*** Opening of Data for processing ***
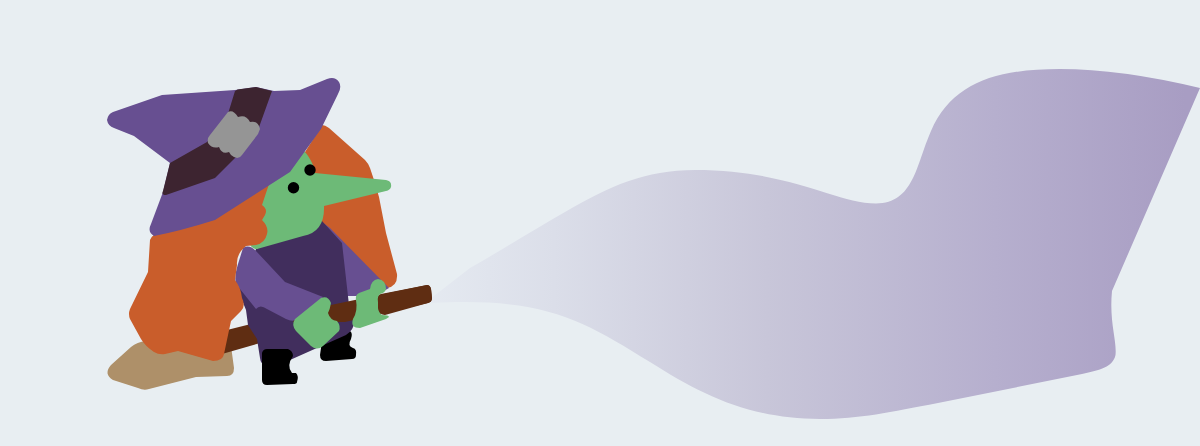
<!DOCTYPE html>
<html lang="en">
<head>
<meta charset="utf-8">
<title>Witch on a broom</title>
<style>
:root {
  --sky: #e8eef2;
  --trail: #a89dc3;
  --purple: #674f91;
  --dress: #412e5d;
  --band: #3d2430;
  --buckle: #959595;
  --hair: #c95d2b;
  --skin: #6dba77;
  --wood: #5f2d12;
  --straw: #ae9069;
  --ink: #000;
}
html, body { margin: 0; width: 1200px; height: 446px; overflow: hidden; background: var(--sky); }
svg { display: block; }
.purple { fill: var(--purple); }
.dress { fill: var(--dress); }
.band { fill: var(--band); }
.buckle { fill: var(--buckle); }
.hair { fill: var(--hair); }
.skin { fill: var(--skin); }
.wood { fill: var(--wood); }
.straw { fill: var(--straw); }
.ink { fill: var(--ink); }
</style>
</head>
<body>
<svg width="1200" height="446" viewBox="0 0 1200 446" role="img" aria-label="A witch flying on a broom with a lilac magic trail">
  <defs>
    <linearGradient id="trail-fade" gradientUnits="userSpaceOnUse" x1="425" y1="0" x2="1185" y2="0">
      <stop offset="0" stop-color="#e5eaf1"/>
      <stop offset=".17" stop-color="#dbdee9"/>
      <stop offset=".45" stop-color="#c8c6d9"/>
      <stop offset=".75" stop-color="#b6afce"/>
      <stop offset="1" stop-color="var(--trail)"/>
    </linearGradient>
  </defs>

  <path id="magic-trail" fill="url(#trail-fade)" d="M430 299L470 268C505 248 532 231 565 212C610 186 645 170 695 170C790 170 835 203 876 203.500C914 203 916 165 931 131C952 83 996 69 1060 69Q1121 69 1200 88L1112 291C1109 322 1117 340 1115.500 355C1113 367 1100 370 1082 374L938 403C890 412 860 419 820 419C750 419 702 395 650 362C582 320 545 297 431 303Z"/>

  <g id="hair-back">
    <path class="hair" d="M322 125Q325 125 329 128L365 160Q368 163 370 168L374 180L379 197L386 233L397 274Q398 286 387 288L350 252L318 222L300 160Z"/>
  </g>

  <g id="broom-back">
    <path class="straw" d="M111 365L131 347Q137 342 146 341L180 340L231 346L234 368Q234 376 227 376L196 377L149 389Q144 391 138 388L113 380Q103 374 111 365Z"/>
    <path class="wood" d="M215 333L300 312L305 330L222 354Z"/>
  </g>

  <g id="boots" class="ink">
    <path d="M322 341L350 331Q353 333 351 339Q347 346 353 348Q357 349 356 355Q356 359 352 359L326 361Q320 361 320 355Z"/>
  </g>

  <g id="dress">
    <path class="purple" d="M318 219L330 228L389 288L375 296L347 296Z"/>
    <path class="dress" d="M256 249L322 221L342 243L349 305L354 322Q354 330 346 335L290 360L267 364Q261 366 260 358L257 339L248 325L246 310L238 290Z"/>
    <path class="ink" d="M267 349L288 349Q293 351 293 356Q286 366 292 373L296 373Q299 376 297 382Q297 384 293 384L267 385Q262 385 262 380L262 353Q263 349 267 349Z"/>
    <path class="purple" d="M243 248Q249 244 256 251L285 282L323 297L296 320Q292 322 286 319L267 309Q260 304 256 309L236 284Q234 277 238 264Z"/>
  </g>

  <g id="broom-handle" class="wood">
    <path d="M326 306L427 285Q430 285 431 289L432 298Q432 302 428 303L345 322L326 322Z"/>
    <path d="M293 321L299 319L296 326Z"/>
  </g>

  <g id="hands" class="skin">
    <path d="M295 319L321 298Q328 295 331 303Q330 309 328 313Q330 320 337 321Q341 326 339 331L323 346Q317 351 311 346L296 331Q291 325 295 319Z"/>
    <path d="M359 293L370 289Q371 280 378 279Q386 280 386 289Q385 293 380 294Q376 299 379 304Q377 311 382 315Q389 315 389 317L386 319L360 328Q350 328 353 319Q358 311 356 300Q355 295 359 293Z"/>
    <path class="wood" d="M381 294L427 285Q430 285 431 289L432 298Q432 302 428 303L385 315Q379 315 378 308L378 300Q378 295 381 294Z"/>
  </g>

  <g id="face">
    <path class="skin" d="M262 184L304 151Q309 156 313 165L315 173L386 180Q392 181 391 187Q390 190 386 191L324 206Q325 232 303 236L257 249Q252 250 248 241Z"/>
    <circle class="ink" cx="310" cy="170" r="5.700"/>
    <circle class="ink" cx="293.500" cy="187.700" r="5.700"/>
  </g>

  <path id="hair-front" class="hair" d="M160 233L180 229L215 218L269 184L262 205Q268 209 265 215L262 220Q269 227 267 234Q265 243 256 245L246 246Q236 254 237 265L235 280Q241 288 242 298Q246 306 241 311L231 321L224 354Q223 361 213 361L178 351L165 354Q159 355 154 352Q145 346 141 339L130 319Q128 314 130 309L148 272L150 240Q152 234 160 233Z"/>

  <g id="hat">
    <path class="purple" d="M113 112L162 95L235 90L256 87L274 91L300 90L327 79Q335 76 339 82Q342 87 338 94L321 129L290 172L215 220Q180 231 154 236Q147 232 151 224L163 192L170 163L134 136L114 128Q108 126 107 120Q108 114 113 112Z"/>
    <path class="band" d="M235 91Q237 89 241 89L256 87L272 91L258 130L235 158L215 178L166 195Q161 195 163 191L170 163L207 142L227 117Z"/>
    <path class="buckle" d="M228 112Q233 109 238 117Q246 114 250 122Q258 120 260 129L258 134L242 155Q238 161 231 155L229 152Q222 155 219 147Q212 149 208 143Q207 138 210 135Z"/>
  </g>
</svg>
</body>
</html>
*** Close of Data for processing ***
Exercise details: Please copy out each line above exactly as written, but not the pictures.

Reply:
<!DOCTYPE html>
<html lang="en">
<head>
<meta charset="utf-8">
<title>Witch on a broom</title>
<style>
:root {
  --sky: #e8eef2;
  --trail: #a89dc3;
  --purple: #674f91;
  --dress: #412e5d;
  --band: #3d2430;
  --buckle: #959595;
  --hair: #c95d2b;
  --skin: #6dba77;
  --wood: #5f2d12;
  --straw: #ae9069;
  --ink: #000;
}
html, body { margin: 0; width: 1200px; height: 446px; overflow: hidden; background: var(--sky); }
svg { display: block; }
.purple { fill: var(--purple); }
.dress { fill: var(--dress); }
.band { fill: var(--band); }
.buckle { fill: var(--buckle); }
.hair { fill: var(--hair); }
.skin { fill: var(--skin); }
.wood { fill: var(--wood); }
.straw { fill: var(--straw); }
.ink { fill: var(--ink); }
</style>
</head>
<body>
<svg width="1200" height="446" viewBox="0 0 1200 446" role="img" aria-label="A witch flying on a broom with a lilac magic trail">
  <defs>
    <linearGradient id="trail-fade" gradientUnits="userSpaceOnUse" x1="425" y1="0" x2="1185" y2="0">
      <stop offset="0" stop-color="#e5eaf1"/>
      <stop offset=".17" stop-color="#dbdee9"/>
      <stop offset=".45" stop-color="#c8c6d9"/>
      <stop offset=".75" stop-color="#b6afce"/>
      <stop offset="1" stop-color="var(--trail)"/>
    </linearGradient>
  </defs>

  <path id="magic-trail" fill="url(#trail-fade)" d="M430 299L470 268C505 248 532 231 565 212C610 186 645 170 695 170C790 170 835 203 876 203.500C914 203 916 165 931 131C952 83 996 69 1060 69Q1121 69 1200 88L1112 291C1109 322 1117 340 1115.500 355C1113 367 1100 370 1082 374L938 403C890 412 860 419 820 419C750 419 702 395 650 362C582 320 545 297 431 303Z"/>

  <g id="hair-back">
    <path class="hair" d="M322 125Q325 125 329 128L365 160Q368 163 370 168L374 180L379 197L386 233L397 274Q398 286 387 288L350 252L318 222L300 160Z"/>
  </g>

  <g id="broom-back">
    <path class="straw" d="M111 365L131 347Q137 342 146 341L180 340L231 346L234 368Q234 376 227 376L196 377L149 389Q144 391 138 388L113 380Q103 374 111 365Z"/>
    <path class="wood" d="M215 333L300 312L305 330L222 354Z"/>
  </g>

  <g id="boots" class="ink">
    <path d="M322 341L350 331Q353 333 351 339Q347 346 353 348Q357 349 356 355Q356 359 352 359L326 361Q320 361 320 355Z"/>
  </g>

  <g id="dress">
    <path class="purple" d="M318 219L330 228L389 288L375 296L347 296Z"/>
    <path class="dress" d="M256 249L322 221L342 243L349 305L354 322Q354 330 346 335L290 360L267 364Q261 366 260 358L257 339L248 325L246 310L238 290Z"/>
    <path class="ink" d="M267 349L288 349Q293 351 293 356Q286 366 292 373L296 373Q299 376 297 382Q297 384 293 384L267 385Q262 385 262 380L262 353Q263 349 267 349Z"/>
    <path class="purple" d="M243 248Q249 244 256 251L285 282L323 297L296 320Q292 322 286 319L267 309Q260 304 256 309L236 284Q234 277 238 264Z"/>
  </g>

  <g id="broom-handle" class="wood">
    <path d="M326 306L427 285Q430 285 431 289L432 298Q432 302 428 303L345 322L326 322Z"/>
    <path d="M293 321L299 319L296 326Z"/>
  </g>

  <g id="hands" class="skin">
    <path d="M295 319L321 298Q328 295 331 303Q330 309 328 313Q330 320 337 321Q341 326 339 331L323 346Q317 351 311 346L296 331Q291 325 295 319Z"/>
    <path d="M359 293L370 289Q371 280 378 279Q386 280 386 289Q385 293 380 294Q376 299 379 304Q377 311 382 315Q389 315 389 317L386 319L360 328Q350 328 353 319Q358 311 356 300Q355 295 359 293Z"/>
    <path class="wood" d="M381 294L427 285Q430 285 431 289L432 298Q432 302 428 303L385 315Q379 315 378 308L378 300Q378 295 381 294Z"/>
  </g>

  <g id="face">
    <path class="skin" d="M262 184L304 151Q309 156 313 165L315 173L386 180Q392 181 391 187Q390 190 386 191L324 206Q325 232 303 236L257 249Q252 250 248 241Z"/>
    <circle class="ink" cx="310" cy="170" r="5.700"/>
    <circle class="ink" cx="293.500" cy="187.700" r="5.700"/>
  </g>

  <path id="hair-front" class="hair" d="M160 233L180 229L215 218L269 184L262 205Q268 209 265 215L262 220Q269 227 267 234Q265 243 256 245L246 246Q236 254 237 265L235 280Q241 288 242 298Q246 306 241 311L231 321L224 354Q223 361 213 361L178 351L165 354Q159 355 154 352Q145 346 141 339L130 319Q128 314 130 309L148 272L150 240Q152 234 160 233Z"/>

  <g id="hat">
    <path class="purple" d="M113 112L162 95L235 90L256 87L274 91L300 90L327 79Q335 76 339 82Q342 87 338 94L321 129L290 172L215 220Q180 231 154 236Q147 232 151 224L163 192L170 163L134 136L114 128Q108 126 107 120Q108 114 113 112Z"/>
    <path class="band" d="M235 91Q237 89 241 89L256 87L272 91L258 130L235 158L215 178L166 195Q161 195 163 191L170 163L207 142L227 117Z"/>
    <path class="buckle" d="M228 112Q233 109 238 117Q246 114 250 122Q258 120 260 129L258 134L242 155Q238 161 231 155L229 152Q222 155 219 147Q212 149 208 143Q207 138 210 135Z"/>
  </g>
</svg>
</body>
</html>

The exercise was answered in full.